The CMB Cold Spot (CMB stands for Cosmic Microwave Background) is a region of space in the direction of the Eridanus constellation that was first discovered in 2004 when scientists began measuring differences in the temperature of our universe's cosmic microwave background — the thermal radiation leftover from the Big Bang.
The region, which might best be described as a bubble of cold space bobbing in the cosmos, is massive. It represents one of the largest structures in the observable universe. And until recently, scientists had no explanation for it.
Of course, there have been no shortage of theories, and as with every great cosmic mystery, many of those theories have been wildly speculative. For instance, some have suggested the region might represent an imprint from a parallel universe, caused by quantum entanglement between the two universes before they were separated by cosmic inflation.
But now an international team of astronomers led by Istvan Szapudi of the Institute for Astronomy at The University of Hawaii at Manoa thinks they may have finally zeroed in on a more sensible answer. They have found evidence for what is known as a "supervoid," an area where the density of galaxies is much lower than usual, that exists between us and the primordial cold spot, reports Discover.
To understand how a supervoid might create the cold spot, imagine yourself as a photon from the CMB passing through such a void. Because the universe is constantly expanding, when you exit the void you will have entered into a medium that is less dense than the medium from before the void. Lower density means weaker gravitational pull, which means you won't be able to make up all the energy you lost. Less energy translates to a lower temperature, thus the cold spot.
To confirm the existence of such a supervoid, Szapudi and his team used NASA’s Wide Field Survey Explorer (WISE) and the robotic telescope Pan-STARRS1 to generate a tomographic map of the distribution of galaxies in the cold spot. Sure enough, they found a dip in the numbers, consistent with the presence of a supervoid.
But calling this void "super" might actually be an understatement. To create such a large cold spot, the supervoid has to be even more mammoth. Scientists estimate that it must have stretched 1.8 billion light years across the sky when the universe was 11.1 billion years old, making it the single largest known structure in the universe.
The discovery is exciting, if not mind-bending, but there are still questions to be answered. Measuring things on such a large scale also means that errors are more likely. So more studies must be performed to be certain of the findings.

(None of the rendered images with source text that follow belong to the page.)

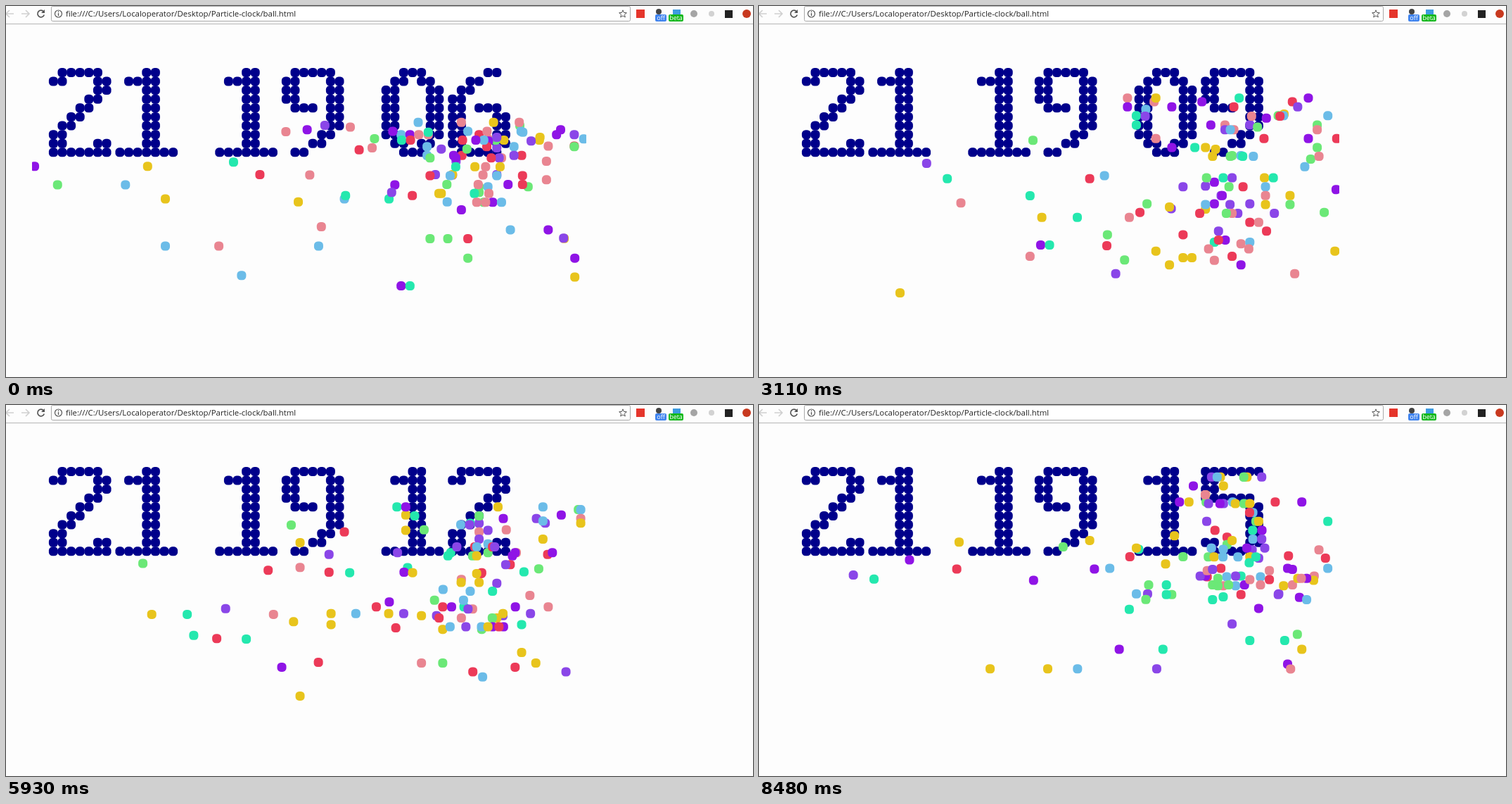
These frames come from a looping animation (1062x527 px, 8.58 s). An HTML page with a canvas:

```html
<!DOCTYPE html>
<html lang="en">
<head>
<meta charset="utf-8">
<title>Particle clock</title>
<style>
  html, body { margin: 0; width: 100%; height: 100%; overflow: hidden; background: #fdfdfd; }
  canvas, svg { position: absolute; left: 0; top: 0; display: block; }
  text { font-family: "Open Sans", "Noto Sans", sans-serif; }
</style>
</head>
<body>
<canvas id="stage" width="1062" height="527"></canvas>
<svg width="1062" height="27" viewBox="0 0 1062 27" fill="none">
  <path d="M0 25.5H1062" stroke="#b6b6b6"/>
  <rect x="64.5" y="0.5" width="823" height="21" rx="2" fill="#fff" stroke="#a9a9a9"/>
  <g stroke="#d0d0d0" stroke-width="1.6">
    <path d="M11 11H0M5 6L0 11L5 16"/>
    <path d="M22 11H33M28 6L33 11L28 16"/>
  </g>
  <path d="M53.5 8A4.8 4.8 0 1 0 54.3 12.5" stroke="#555" stroke-width="1.7"/>
  <path d="M55 5V10H50Z" fill="#555"/>
  <circle cx="74.5" cy="11" r="5" stroke="#555" stroke-width="1.2"/>
  <path d="M74.5 10V14M74.5 7.6V9" stroke="#555" stroke-width="1.3"/>
  <text x="85" y="15" font-size="11.4" fill="#222">file:///C:/Users/Localoperator/Desktop/Particle-clock/ball.html</text>
  <path d="M877 5.8L878.5 9.4L882.3 9.7L879.4 12.2L880.3 15.9L877 13.9L873.7 15.9L874.6 12.2L871.7 9.7L875.5 9.4Z" stroke="#555"/>
  <rect x="896" y="5" width="12" height="12" fill="#e5352b"/>
  <circle cx="928" cy="8" r="4" fill="#444"/>
  <rect x="948" y="5" width="11" height="7" fill="#3d9be0"/>
  <rect x="923" y="12" width="16" height="10" rx="2" fill="#3f83ee"/>
  <rect x="942" y="12" width="21" height="10" rx="2" fill="#13b81c"/>
  <g fill="#fff" font-size="9" text-anchor="middle">
    <text x="931" y="20">off</text>
    <text x="952.5" y="20">beta</text>
  </g>
  <circle cx="978" cy="11" r="5" fill="#a5a5a5"/>
  <circle cx="1003" cy="11" r="4" fill="#d2d2d2"/>
  <rect x="1022" y="6" width="11" height="11" fill="#222"/>
  <circle cx="1053" cy="11" r="6" fill="#c8391f"/>
</svg>
<script>
const ctx = document.getElementById('stage').getContext('2d');
const LOOP = 8580, SCALE = 0.788, PITCH = 16 * SCALE;
const LEFT = 67.4, TOP = 94.4;
const STEP_MS = 48.5, STEPS_PER_SEC = 20, FIRST_STEP = 135.25;
const GRAVITY = 2, BOUNCE = 0.9, FLOOR = 372, MAX_AGE = 200;
const COLORS = ['#ec3a58', '#e98591', '#8f14e6', '#8a46e8', '#6bbce8', '#6be877', '#24e8ae', '#e8c41c'];

// Digits as strokes of a brush two dots wide; each corner is column, row.
const DIGITS = [
  '20 02 07 29 39 57 52 30 20',
  '11 31,30 39,09 59',
  '01 10 40 51 52 07 09 59 58',
  '00 50 51 33 24 34 56 58 49 19 08',
  '49 40 04 05 55,39 59',
  '50 00 03 43 54 58 49 19 08',
  '40 40,21 03 08 19 49 58 55 44 34',
  '01 00 50 51 42 43 34 35 26 29',
  '44 53 51 40 10 01 03 14 44 55 58 49 19 08 05 14',
  '24 14 03 01 10 40 51 56 38,19 19'
].map(toDots);

function toDots(strokes) {
  const dots = new Set();
  for (const stroke of strokes.split(',')) {
    const points = stroke.split(' ').map(p => [...p].map(Number));
    for (let i = 1; i < points.length; i++) {
      const [x, y] = points[i - 1], dx = points[i][0] - x, dy = points[i][1] - y;
      const n = Math.max(Math.abs(dx), Math.abs(dy));
      for (let k = 0; k <= n; k++) {
        const f = n ? k / n : 0, cell = (y + dy * f) * 7 + x + dx * f;
        dots.add(cell).add(cell + 1);
      }
    }
  }
  return [...dots].sort((a, b) => a - b).map(cell => ({ row: Math.floor(cell / 7), col: cell % 7 }));
}

let seed = 2119;
function random() {
  seed = seed + 0x6d2b79f5 | 0;
  let h = Math.imul(seed ^ seed >>> 15, 1 | seed);
  h = h + Math.imul(h ^ h >>> 7, 61 | h) ^ h;
  return ((h ^ h >>> 14) >>> 0) / 4294967296;
}

const dotX = (slot, col) => LEFT + ((slot >> 1) * 18.75 + (slot & 1) * 7.5 + col) * PITCH;
const dotY = row => TOP + row * PITCH;

// Height per step for a ball thrown from a given row.
function makePath(row) {
  const path = [];
  let y = row * 16, v = -8;
  for (let i = 0; i <= MAX_AGE; i++) {
    path.push(TOP + y * SCALE);
    y += v;
    v += GRAVITY;
    if (y >= FLOOR && v > 0) v *= -BOUNCE;
  }
  return path;
}
const paths = Array.from({ length: 10 }, (_, row) => makePath(row));

// Sideways motion builds up over the first few steps.
const drift = age => age - 6 * (1 - Math.exp(-age / 6));

const balls = [];
function throwDigit(slot, digit, sec) {
  for (const { row, col } of DIGITS[digit]) balls.push({
    x: dotX(slot, col),
    path: paths[row],
    born: sec * STEPS_PER_SEC,
    vx: (Math.floor(random() * 9) - 4) * 0.84,
    life: 35 + random() ** 2 * (MAX_AGE - 35),
    color: COLORS[Math.floor(random() * COLORS.length)]
  });
}
for (let sec = 0; sec <= 15; sec++) {
  if (sec === 0) throwDigit(3, 9, sec);
  if (sec % 10 === 0) throwDigit(4, sec / 10, sec);
  throwDigit(5, sec % 10, sec);
}

function dot(x, y, color) {
  ctx.fillStyle = color;
  ctx.beginPath();
  ctx.roundRect(x - 6.5, y - 6.5, 13, 13, 5.2);
  ctx.fill();
}

function draw(t) {
  const step = Math.floor(FIRST_STEP + t / STEP_MS);
  const sec = Math.floor(step / STEPS_PER_SEC);
  ctx.clearRect(0, 0, 1062, 527);
  ctx.save();
  ctx.beginPath();
  ctx.rect(37, 27, 788, 399);
  ctx.clip();
  [2, 1, 1, 9, Math.floor(sec / 10), sec % 10].forEach((digit, slot) => {
    for (const { row, col } of DIGITS[digit]) dot(dotX(slot, col), dotY(row), '#00008b');
  });
  for (const b of balls) {
    const age = step - b.born;
    if (age >= 0 && age < b.life) dot(b.x + b.vx * drift(age), b.path[age], b.color);
  }
  ctx.restore();
}

const begin = performance.now();
function tick() {
  draw((performance.now() - begin) % LOOP);
  requestAnimationFrame(tick);
}
tick();
</script>
</body>
</html>
```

Ultimately, though, the research promises to expand our understanding of voids, and in the process enhance our cosmological theories too.
It just goes to show that when it comes to space, even vast regions of emptiness can still be full of mystery and wonder.